▶

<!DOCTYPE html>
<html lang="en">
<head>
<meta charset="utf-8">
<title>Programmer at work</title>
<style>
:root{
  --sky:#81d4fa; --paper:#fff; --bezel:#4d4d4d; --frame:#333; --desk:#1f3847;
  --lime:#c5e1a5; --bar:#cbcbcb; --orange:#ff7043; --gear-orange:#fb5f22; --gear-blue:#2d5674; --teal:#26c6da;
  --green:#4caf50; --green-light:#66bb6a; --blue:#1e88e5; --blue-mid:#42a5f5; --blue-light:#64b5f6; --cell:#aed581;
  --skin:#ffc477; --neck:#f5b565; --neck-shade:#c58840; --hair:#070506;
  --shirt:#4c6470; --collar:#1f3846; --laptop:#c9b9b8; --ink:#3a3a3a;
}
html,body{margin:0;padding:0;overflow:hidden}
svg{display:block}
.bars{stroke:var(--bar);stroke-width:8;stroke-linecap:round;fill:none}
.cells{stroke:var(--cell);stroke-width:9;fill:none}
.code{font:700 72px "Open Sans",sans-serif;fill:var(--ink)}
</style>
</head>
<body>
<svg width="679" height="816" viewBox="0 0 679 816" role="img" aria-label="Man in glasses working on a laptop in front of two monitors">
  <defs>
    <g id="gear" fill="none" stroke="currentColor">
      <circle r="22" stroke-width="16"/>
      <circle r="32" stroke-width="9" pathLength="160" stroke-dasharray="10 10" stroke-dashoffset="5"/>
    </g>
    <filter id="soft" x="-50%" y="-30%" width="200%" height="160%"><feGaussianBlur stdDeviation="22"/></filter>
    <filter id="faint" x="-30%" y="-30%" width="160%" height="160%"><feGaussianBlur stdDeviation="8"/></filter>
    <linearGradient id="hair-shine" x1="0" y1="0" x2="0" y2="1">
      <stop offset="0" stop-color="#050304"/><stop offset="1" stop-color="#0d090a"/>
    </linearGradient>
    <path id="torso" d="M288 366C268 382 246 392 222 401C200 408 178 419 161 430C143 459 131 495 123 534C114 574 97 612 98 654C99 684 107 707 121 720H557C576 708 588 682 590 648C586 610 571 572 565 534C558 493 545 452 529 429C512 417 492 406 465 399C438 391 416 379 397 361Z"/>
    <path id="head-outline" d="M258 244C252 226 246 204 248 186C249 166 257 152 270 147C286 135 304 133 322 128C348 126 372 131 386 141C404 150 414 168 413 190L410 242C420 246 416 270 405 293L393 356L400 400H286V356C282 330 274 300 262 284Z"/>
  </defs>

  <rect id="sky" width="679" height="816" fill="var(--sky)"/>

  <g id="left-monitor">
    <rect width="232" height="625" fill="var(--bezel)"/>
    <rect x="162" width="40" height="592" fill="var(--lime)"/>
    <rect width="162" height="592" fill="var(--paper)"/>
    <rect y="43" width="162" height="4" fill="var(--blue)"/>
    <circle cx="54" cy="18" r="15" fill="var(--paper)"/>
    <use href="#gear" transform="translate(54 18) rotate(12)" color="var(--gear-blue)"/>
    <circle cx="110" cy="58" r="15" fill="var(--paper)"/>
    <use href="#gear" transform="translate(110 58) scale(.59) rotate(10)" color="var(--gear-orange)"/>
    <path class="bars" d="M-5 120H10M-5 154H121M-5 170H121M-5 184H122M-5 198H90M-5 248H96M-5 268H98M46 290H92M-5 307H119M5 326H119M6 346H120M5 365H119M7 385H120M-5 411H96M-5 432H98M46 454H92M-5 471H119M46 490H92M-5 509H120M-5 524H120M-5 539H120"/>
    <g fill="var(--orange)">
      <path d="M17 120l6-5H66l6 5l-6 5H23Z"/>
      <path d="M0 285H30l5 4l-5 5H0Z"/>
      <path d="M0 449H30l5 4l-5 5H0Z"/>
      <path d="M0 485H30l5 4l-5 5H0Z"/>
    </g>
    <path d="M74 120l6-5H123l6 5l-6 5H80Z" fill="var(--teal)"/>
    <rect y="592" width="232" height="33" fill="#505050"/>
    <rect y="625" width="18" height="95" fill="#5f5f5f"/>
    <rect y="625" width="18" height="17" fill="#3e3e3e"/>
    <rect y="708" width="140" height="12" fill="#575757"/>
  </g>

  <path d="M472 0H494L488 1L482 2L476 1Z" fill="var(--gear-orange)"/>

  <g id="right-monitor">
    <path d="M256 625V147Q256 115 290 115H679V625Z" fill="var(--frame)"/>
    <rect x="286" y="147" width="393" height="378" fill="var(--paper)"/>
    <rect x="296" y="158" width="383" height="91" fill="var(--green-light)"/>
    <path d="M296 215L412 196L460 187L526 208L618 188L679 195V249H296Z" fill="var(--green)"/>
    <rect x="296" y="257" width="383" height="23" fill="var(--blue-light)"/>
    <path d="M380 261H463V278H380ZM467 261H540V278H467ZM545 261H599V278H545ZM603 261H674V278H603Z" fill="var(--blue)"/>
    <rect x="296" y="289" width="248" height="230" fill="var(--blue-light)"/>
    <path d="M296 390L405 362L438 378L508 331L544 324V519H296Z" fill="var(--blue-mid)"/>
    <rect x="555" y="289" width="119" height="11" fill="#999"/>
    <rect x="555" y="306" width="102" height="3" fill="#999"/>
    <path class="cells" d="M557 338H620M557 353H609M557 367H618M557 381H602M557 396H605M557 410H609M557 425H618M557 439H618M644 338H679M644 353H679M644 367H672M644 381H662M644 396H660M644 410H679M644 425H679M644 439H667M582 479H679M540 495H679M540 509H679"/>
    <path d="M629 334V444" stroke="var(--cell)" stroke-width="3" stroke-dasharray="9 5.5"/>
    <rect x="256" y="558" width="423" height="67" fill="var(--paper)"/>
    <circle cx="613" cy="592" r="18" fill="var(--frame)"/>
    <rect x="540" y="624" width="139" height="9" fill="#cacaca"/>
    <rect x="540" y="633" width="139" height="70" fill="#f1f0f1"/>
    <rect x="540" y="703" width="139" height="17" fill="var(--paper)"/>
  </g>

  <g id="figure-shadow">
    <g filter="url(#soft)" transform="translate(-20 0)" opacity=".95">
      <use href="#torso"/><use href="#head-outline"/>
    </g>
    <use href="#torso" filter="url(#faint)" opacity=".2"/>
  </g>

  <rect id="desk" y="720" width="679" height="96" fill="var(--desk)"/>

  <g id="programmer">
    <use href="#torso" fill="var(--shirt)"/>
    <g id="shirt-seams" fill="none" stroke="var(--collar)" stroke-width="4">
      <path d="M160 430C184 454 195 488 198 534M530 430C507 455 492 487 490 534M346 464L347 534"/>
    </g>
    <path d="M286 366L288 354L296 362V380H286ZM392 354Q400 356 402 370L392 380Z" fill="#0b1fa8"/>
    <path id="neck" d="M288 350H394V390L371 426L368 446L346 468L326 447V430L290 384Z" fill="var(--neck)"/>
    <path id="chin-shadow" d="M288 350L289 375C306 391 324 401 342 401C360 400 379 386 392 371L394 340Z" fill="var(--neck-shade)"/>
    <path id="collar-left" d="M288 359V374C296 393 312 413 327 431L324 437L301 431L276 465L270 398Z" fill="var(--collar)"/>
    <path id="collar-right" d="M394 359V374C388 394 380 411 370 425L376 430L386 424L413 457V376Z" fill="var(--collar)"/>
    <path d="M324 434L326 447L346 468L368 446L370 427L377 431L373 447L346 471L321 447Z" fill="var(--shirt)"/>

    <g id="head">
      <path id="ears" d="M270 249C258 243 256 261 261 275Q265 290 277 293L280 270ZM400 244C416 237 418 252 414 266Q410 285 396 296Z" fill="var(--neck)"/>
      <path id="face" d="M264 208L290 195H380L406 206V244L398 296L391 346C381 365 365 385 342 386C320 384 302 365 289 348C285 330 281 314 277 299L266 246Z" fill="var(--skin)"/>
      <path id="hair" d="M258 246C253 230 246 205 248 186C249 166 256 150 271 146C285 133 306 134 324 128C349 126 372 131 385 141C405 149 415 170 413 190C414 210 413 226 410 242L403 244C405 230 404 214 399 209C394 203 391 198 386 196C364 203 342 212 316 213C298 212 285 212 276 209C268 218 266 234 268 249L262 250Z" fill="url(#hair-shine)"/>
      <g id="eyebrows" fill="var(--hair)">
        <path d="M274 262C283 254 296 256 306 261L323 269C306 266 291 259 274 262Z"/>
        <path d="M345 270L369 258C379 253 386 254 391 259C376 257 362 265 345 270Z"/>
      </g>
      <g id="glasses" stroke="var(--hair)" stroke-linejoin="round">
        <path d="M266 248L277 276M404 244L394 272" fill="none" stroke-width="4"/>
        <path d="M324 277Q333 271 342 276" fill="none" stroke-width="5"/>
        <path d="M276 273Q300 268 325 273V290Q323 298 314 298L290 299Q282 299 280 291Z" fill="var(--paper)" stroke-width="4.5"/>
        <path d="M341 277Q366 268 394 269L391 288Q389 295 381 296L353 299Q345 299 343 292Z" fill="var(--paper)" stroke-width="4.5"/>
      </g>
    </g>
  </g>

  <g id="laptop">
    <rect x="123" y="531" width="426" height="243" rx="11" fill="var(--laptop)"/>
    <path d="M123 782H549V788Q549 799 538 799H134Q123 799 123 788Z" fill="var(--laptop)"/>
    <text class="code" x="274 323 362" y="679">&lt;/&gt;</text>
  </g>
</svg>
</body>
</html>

◀

Assigned task: Go through the entries and copy every line that has "green".

Exercise answer:
  --green:#4caf50; --green-light:#66bb6a; --blue:#1e88e5; --blue-mid:#42a5f5; --blue-light:#64b5f6; --cell:#aed581;
    <rect x="296" y="158" width="383" height="91" fill="var(--green-light)"/>
    <path d="M296 215L412 196L460 187L526 208L618 188L679 195V249H296Z" fill="var(--green)"/>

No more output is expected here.